The Zimbabwean police issued a ban Monday on a march scheduled Wednesday by a faction of the opposition Movement for Democratic Change to demand electoral reform and protest deteriorating living standards, but Secretary General Tendai Biti of the MDC faction of Morgan Tsvangirai said the procession will be held as planned.
The chief superintendent of the Harare Central police district sent the MDC formation a letter saying police concluded after analyzing information and intelligence reports that the opposition faction was “working outside the spirit of what we had agreed.” Police had earlier granted permission for the faction to hold the march.
Biti said the police did not state the reasons for the decision as required by the newly amended Public Order and Security Act, adding that Zimbabweans have a democratic right to march, correspondent Irwin Chifera reported from Harare.
Earlier, representatives of the two factions of the Movement for Democratic Change met in South Africa on the weekend and agreed to cooperate in the upcoming elections but failed to progress towards reunification, MDC sources said.
Spokesmen for both factions declined to comment. But sources said talks focused on how to avoid splitting the vote and on fielding a single presidential candidate.
MDC founder Morgan Tsvangirai took part in the discussions along with the secretary general of his faction, Tendai Biti, among others. The Arthur Mutambara faction sent a delegation including its vice president, Gibson Sibanda, Secretary General Welshman Ncube and Information Secretary Gabriel Chaibva, MDC sources said.
The two factions are expected to hold a news conference this week to announce the results of their discussions, after consulting with their national memberships.

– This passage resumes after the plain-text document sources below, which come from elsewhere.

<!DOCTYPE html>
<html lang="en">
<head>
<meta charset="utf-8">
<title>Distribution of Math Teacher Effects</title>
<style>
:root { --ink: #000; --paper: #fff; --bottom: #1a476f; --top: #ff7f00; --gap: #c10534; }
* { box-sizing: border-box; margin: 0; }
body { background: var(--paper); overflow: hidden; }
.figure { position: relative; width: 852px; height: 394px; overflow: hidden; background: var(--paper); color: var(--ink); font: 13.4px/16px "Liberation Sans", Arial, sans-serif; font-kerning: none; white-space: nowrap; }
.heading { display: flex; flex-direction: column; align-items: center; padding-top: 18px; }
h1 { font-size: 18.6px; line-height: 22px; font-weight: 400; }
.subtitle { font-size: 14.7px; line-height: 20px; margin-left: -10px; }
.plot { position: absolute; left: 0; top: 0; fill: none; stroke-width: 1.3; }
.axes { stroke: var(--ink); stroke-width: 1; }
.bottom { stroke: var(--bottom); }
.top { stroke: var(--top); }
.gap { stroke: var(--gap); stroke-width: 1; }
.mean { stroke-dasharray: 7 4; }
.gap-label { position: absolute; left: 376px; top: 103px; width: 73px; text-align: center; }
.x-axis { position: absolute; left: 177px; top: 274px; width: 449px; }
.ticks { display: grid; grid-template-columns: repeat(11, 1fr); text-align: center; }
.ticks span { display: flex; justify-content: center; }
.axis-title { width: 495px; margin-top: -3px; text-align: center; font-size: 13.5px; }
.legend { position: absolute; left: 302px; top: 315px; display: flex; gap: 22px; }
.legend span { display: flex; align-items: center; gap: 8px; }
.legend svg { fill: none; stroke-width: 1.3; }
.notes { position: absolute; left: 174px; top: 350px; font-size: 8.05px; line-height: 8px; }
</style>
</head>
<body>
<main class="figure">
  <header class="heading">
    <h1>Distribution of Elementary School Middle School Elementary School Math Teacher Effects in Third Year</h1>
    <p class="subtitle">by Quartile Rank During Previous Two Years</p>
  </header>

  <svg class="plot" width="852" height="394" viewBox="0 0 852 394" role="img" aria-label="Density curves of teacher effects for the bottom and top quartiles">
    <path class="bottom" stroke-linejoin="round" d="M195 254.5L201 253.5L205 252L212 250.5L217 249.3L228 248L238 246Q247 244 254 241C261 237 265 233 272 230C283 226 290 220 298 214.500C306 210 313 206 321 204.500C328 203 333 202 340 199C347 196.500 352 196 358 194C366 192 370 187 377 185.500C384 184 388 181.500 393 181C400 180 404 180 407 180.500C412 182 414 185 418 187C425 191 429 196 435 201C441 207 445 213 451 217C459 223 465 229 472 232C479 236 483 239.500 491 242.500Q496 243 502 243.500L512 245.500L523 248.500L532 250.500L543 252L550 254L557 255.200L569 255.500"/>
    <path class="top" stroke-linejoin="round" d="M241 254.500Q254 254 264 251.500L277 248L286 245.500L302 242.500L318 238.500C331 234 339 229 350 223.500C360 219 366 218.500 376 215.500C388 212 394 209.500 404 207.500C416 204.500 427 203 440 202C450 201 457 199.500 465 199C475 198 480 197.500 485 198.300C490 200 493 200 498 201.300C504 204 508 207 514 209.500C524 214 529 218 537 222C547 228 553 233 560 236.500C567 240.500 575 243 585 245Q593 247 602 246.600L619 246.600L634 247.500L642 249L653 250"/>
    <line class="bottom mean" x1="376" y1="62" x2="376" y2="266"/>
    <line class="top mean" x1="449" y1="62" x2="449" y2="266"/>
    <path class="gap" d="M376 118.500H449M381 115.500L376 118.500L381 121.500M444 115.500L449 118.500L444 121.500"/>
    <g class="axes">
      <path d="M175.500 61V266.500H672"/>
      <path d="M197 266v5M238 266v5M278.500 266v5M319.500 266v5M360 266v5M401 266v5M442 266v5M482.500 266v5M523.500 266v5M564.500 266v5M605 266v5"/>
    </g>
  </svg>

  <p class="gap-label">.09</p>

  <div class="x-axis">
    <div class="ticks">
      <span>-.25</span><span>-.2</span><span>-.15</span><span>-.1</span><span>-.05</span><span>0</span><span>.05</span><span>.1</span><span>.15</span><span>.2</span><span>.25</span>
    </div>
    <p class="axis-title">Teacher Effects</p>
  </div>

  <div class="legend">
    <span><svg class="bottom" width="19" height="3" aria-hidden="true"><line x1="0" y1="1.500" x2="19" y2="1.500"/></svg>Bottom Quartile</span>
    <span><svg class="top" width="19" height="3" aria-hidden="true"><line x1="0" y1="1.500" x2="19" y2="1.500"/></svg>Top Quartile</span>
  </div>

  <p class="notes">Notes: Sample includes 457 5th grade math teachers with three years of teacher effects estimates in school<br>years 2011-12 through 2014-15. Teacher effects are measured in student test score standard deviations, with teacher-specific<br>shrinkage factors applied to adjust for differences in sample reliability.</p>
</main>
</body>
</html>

The MDC split into two factions in late 2005 over the question of whether to contest elections for a reconstituted senate.
Programs Manager Pedzisayi Ruhanya of the Crisis In Zimbabwe Coalition told Patience Rusere of VOA's Studio 7 for Zimbabwe that the two factions realize their chances against the ruling ZANU-PF party are poor if they remain divided.